The ABC's top man Mark Scott delivered a useful speech this week – on journalism and newspapers.
He touched on something that is simmering not so far beneath the surface and yet presents a dark possibility for our proud little kingdom.
What happens should Fairfax Media cease to publish newspapers on dead trees and, except for a weekend hard copy edition, migrate its weekday journalism entirely to digital platforms?
Fairfax has long stated that it will continue printing newspapers so long as they are profitable. What if the day arrives when they are not? The senior brass at Fairfax, no doubt have something up their french cuffed sleaves.
Even though we hear about the fresh harvest of new voices in the online "space", the truth is newspapers still set the tone and agenda of news and opinion.
Without daily Fairfax papers News Corp, which already bestrides the narrow world like a Colossus, would be within a whisker of a national mainstream newspaper monopoly.
For a publisher that is so strident, bullying and right-wing, that would be an unhappy outcome for "public debate and the contest of ideas", not to forget good old Democracy herself.
So, the underlying contest now is who can hang out longer in print, because whoever drops off first leaves the other with the spoils.
We're seeing now a reheated bubble-and-squeak version of the culture wars fired up by News Corp, with freedom of speech packaged up as some sort of faux imperative to strangle an important part of the Racial Discrimination Act.
Attorney-General George Brandis has put forward his Bigots Bill and "community consultation" in all its strange forms is under way.
One of the nuttier contributions came from Brandis' freedoms expert, Tim Wilson, ex-Institute of Public Affairs and now a Human Rights Commissioner.
Timbo was in The Sun-Herald complaining it was "bizarre" that members of a community can use racially loaded language to each other, while people outside that community cannot.
Was he referring to the word "nigger", asked reporter Bianca Hall?
At this point Wilson was not very deftly dancing on eggshells and cracking quite a few of them in the process. "I won't say it, but that's right."
He wants poor old section18C repealed so News provocateurs will never again get into trouble. It's only fair, he argues, for there to be "equality before the law".
Two things about this latest cack-handed contribution to the "community consultation".
First, there is a world of difference between black people calling themselves "nigger", as we saw in The Wire, and whities or yellowies applying the same word to black people.
It's like gay men calling each other "poofter". For a non-gay man to do the same thing can be insulting.
Minority communities appropriate offensive words to use with each other as a way of making light of the way they have been stigmatised.
Second, when you talk about "equality before the law", it's helpful if you know what you're talking about. In a formal sense the law says everyone is equal and will be treated equally. But then we also know that people come before the law from unequal positions.
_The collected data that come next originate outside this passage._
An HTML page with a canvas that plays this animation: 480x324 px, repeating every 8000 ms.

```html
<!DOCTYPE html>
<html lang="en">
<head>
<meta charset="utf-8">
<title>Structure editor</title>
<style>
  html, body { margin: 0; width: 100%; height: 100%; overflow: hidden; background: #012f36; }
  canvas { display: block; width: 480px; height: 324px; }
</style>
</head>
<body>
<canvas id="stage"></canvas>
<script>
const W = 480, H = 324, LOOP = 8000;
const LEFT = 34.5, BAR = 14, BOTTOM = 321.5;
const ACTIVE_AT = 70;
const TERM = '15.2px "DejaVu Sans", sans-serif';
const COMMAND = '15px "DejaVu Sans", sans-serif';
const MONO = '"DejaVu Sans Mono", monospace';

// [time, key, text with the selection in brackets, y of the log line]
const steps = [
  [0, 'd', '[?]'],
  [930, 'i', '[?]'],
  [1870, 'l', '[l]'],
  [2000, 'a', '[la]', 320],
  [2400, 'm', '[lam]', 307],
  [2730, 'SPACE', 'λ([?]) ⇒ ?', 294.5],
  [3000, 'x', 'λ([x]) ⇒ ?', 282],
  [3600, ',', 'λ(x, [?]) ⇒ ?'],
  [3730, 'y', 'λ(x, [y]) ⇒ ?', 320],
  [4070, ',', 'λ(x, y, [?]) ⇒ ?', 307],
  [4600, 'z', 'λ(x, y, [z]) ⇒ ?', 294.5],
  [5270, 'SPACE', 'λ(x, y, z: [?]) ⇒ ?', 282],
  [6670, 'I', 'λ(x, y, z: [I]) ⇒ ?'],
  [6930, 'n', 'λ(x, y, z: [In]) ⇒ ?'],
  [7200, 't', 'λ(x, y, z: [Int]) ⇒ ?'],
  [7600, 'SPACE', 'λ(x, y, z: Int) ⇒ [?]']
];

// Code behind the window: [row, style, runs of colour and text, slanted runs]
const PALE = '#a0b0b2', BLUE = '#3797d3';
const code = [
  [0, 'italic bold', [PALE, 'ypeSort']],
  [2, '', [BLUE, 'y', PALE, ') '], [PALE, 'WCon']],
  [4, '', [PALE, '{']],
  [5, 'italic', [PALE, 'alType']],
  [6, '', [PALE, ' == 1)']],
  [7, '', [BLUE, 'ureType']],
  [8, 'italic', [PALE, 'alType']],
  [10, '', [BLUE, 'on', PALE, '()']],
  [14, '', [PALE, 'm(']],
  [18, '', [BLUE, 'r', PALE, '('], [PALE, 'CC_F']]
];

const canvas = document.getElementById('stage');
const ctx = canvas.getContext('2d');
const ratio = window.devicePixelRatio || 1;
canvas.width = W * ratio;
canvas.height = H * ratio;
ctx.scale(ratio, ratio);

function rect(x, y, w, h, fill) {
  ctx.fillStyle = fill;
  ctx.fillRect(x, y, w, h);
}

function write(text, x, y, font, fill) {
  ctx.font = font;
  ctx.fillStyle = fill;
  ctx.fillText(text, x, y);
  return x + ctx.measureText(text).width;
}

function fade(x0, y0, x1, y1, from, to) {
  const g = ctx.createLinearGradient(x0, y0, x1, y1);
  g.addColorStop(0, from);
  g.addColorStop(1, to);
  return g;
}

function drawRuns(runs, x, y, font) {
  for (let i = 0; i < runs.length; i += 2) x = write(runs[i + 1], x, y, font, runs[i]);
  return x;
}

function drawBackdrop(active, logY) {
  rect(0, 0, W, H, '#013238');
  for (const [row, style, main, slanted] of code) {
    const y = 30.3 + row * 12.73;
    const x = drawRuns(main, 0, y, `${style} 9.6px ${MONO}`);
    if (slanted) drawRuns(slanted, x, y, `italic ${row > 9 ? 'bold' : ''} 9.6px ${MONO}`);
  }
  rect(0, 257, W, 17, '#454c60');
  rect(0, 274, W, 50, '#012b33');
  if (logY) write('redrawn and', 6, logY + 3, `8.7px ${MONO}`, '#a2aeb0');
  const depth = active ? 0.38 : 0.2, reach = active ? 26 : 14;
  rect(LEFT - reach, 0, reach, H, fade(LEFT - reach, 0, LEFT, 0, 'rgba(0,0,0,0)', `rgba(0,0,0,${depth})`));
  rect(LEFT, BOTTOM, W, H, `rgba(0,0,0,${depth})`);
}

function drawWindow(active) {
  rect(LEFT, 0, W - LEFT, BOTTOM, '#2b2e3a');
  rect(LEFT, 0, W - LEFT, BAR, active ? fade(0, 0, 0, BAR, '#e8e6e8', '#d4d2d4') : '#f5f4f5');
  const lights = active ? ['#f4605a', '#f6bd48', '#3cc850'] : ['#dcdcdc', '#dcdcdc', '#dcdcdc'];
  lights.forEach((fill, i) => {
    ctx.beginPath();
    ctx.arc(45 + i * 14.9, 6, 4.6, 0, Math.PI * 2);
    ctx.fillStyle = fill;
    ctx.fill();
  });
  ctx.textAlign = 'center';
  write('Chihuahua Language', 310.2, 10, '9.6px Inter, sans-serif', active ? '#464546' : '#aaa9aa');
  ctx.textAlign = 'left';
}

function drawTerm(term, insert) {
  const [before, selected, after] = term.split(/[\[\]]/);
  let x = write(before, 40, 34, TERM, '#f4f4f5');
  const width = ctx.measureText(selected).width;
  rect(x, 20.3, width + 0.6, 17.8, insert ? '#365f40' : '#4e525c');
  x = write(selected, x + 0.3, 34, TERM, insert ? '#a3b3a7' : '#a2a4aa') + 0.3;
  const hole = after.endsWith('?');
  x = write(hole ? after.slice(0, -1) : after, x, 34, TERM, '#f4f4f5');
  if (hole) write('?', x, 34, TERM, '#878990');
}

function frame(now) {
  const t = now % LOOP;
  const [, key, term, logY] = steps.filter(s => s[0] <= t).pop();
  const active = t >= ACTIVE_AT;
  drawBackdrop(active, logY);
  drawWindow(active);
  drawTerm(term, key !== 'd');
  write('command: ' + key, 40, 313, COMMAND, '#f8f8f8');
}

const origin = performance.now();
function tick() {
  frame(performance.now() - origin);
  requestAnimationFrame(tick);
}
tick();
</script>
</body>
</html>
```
To ensure that the law has an equal impact on people affected by it is what is largely ignored in the puerile way in which the issue is discussed.
On the ABC's Q&A program, the freedoms commissar was at pains to say that the Bigots Bill was not about protecting a Melbourne columnist who fell foul of the law. He said: "It's about the precedent that case established ... the precedent applies to everybody into the future and that's part of the problem."
This is fascinating. The case is a precedent established by a single judge of the Federal Court. There are two more tiers in the stare decisis food chain that could have tested that "precedent". It's only a precedent because News Ltd left it there and refused to appeal it.
This has now allowed the relevant spear-carriers to indulge in confected outrage about free speech.
Right-wingers or "classical liberals'' or whatever they call themselves are reminiscent of schoolchildren running wild with power.
One of the great books of my youth was William Golding's Lord of the Flies. You know the story – a bunch of young boys wind up on an isolated island after their plane crashes.
Order used to be kept by a conch shell. Whoever held the conch shell had the floor. However, the boys soon fell into tribal factions and turned against each other over the idea there was a beast that lived on the island.
Of course, there was no beast, the beast was inside them all.
Ultimately, the island is set ablaze by the boys. The blaze captures the attention of a passing Royal Navy ship and the boys are rescued.
Is this what will happen to us? Will we be rescued after News Corp takes the conch?